Stored items from a collection
*-*-*

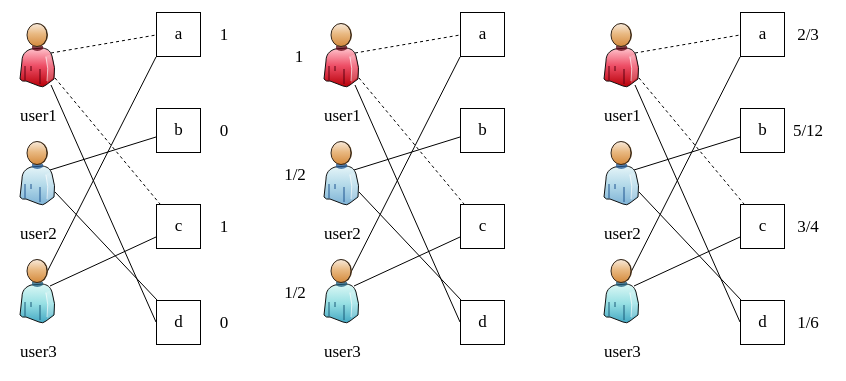
<!DOCTYPE html>
<html lang="en">
<head>
<meta charset="utf-8">
<title>User and item graph, three steps</title>
<style>
:root { --ink: #000; --paper: #fff; --red-line: #5c0010; --blue-line: #1f5590; --teal-line: #1a5a78; }
* { box-sizing: border-box; margin: 0; padding: 0; }
html, body { width: 846px; height: 381px; overflow: hidden; background: var(--paper); }
body { position: relative; color: var(--ink); font: 17px/20px "Liberation Serif", "Noto Serif", serif; }
ul { list-style: none; }
.defs { position: absolute; width: 0; height: 0; }
.step { position: absolute; top: 0; width: 250px; height: 381px; }
.step-1 { left: 0; }
.step-2 { left: 304px; }
.step-3 { left: 584px; }
.graph { position: absolute; left: 0; top: 0; }
.users, .items, .scores, .weights { position: absolute; display: grid; }
.users { left: 20px; top: 106px; grid-auto-rows: 20px; row-gap: 98px; }
.items { left: 156px; top: 12px; grid-auto-rows: 45px; row-gap: 51px; }
.items li { width: 45px; border: 1px solid var(--ink); background: var(--paper); display: grid; place-items: center; padding-bottom: 2px; }
.scores { left: 199px; top: 25px; width: 50px; grid-auto-rows: 20px; row-gap: 76px; text-align: center; }
.weights { left: -34px; top: 47px; width: 50px; grid-auto-rows: 20px; row-gap: 98px; text-align: center; }
.weights .whole { padding-left: 8px; }
.edges { fill: none; stroke: var(--ink); stroke-width: 1; }
.edges .dashed { stroke-dasharray: 3 3; }
.red { color: var(--red-line); }
.blue { color: var(--blue-line); }
.teal { color: var(--teal-line); }
</style>
</head>
<body>
<svg class="defs" aria-hidden="true">
  <defs>
    <linearGradient id="skin" x1="0" y1="0" x2="0" y2="1">
      <stop offset="0" stop-color="#f8eadb"/><stop offset=".45" stop-color="#e9b982"/><stop offset="1" stop-color="#d48a3c"/>
    </linearGradient>
    <linearGradient id="coat-red" x1="0" y1="0" x2="0" y2="1">
      <stop offset="0" stop-color="#ffc4cd"/><stop offset=".45" stop-color="#ee5068"/><stop offset="1" stop-color="#b80008"/>
    </linearGradient>
    <linearGradient id="coat-blue" x1="0" y1="0" x2="0" y2="1">
      <stop offset="0" stop-color="#e6f5f8"/><stop offset=".5" stop-color="#b3d9e9"/><stop offset="1" stop-color="#7fb3d6"/>
    </linearGradient>
    <linearGradient id="coat-teal" x1="0" y1="0" x2="0" y2="1">
      <stop offset="0" stop-color="#dcf8f5"/><stop offset=".5" stop-color="#98e0e4"/><stop offset="1" stop-color="#45a9c4"/>
    </linearGradient>
    <g id="person">
      <path d="M31 49C25 51 22 55 22 61L20 79Q22 82 26 81L39 86Q43 88 46 85L54 79Q56 68 52 56C50 50 47 49 43 48Z" stroke="#111"/>
      <path d="M50 55Q55 66 53 78L47 83Q48 66 45 56Z" fill="#fff" opacity=".22"/>
      <path d="M46 57Q49 68 47 81" fill="none" stroke="#fff" opacity=".6"/>
      <path d="M25 66V80M40 69V84M31 66V71" fill="none" stroke="currentColor"/>
      <path d="M32 46H43V49Q37 53 32 49Z" fill="currentColor" opacity=".75"/>
      <ellipse cx="38" cy="35" rx="10" ry="11.5" fill="#62431f"/>
      <ellipse cx="37" cy="35" rx="10" ry="11.5" fill="url(#skin)" stroke="#33261a"/>
    </g>
    <g id="network">
      <g class="edges">
        <path class="dashed" d="M51 53L156 35M55 78L160 204"/>
        <path d="M51 85L156 322M50 170L156 137M55 192L157 300M46 274L156 57M50 286L156 237"/>
      </g>
      <use href="#person" class="red" fill="url(#coat-red)"/>
      <use href="#person" class="blue" fill="url(#coat-blue)" y="118"/>
      <use href="#person" class="teal" fill="url(#coat-teal)" y="236"/>
    </g>
  </defs>
</svg>

<section class="step step-1">
  <svg class="graph" width="250" height="381" aria-hidden="true"><use href="#network"/></svg>
  <ul class="users"><li>user1</li><li>user2</li><li>user3</li></ul>
  <ul class="items"><li>a</li><li>b</li><li>c</li><li>d</li></ul>
  <ul class="scores"><li>1</li><li>0</li><li>1</li><li>0</li></ul>
</section>

<section class="step step-2">
  <svg class="graph" width="250" height="381" aria-hidden="true"><use href="#network"/></svg>
  <ul class="weights"><li class="whole">1</li><li>1/2</li><li>1/2</li></ul>
  <ul class="users"><li>user1</li><li>user2</li><li>user3</li></ul>
  <ul class="items"><li>a</li><li>b</li><li>c</li><li>d</li></ul>
</section>

<section class="step step-3">
  <svg class="graph" width="250" height="381" aria-hidden="true"><use href="#network"/></svg>
  <ul class="users"><li>user1</li><li>user2</li><li>user3</li></ul>
  <ul class="items"><li>a</li><li>b</li><li>c</li><li>d</li></ul>
  <ul class="scores"><li>2/3</li><li>5/12</li><li>3/4</li><li>1/6</li></ul>
</section>
</body>
</html>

*-*-*

* PROBLEM REQUIREMENTS
Copy exactly, and only, the lines from the first entry through the line holding "156px; top: 12px;", both ends included, leaving out every picture.

* EXERCISE RESULT
<!DOCTYPE html>
<html lang="en">
<head>
<meta charset="utf-8">
<title>User and item graph, three steps</title>
<style>
:root { --ink: #000; --paper: #fff; --red-line: #5c0010; --blue-line: #1f5590; --teal-line: #1a5a78; }
* { box-sizing: border-box; margin: 0; padding: 0; }
html, body { width: 846px; height: 381px; overflow: hidden; background: var(--paper); }
body { position: relative; color: var(--ink); font: 17px/20px "Liberation Serif", "Noto Serif", serif; }
ul { list-style: none; }
.defs { position: absolute; width: 0; height: 0; }
.step { position: absolute; top: 0; width: 250px; height: 381px; }
.step-1 { left: 0; }
.step-2 { left: 304px; }
.step-3 { left: 584px; }
.graph { position: absolute; left: 0; top: 0; }
.users, .items, .scores, .weights { position: absolute; display: grid; }
.users { left: 20px; top: 106px; grid-auto-rows: 20px; row-gap: 98px; }
.items { left: 156px; top: 12px; grid-auto-rows: 45px; row-gap: 51px; }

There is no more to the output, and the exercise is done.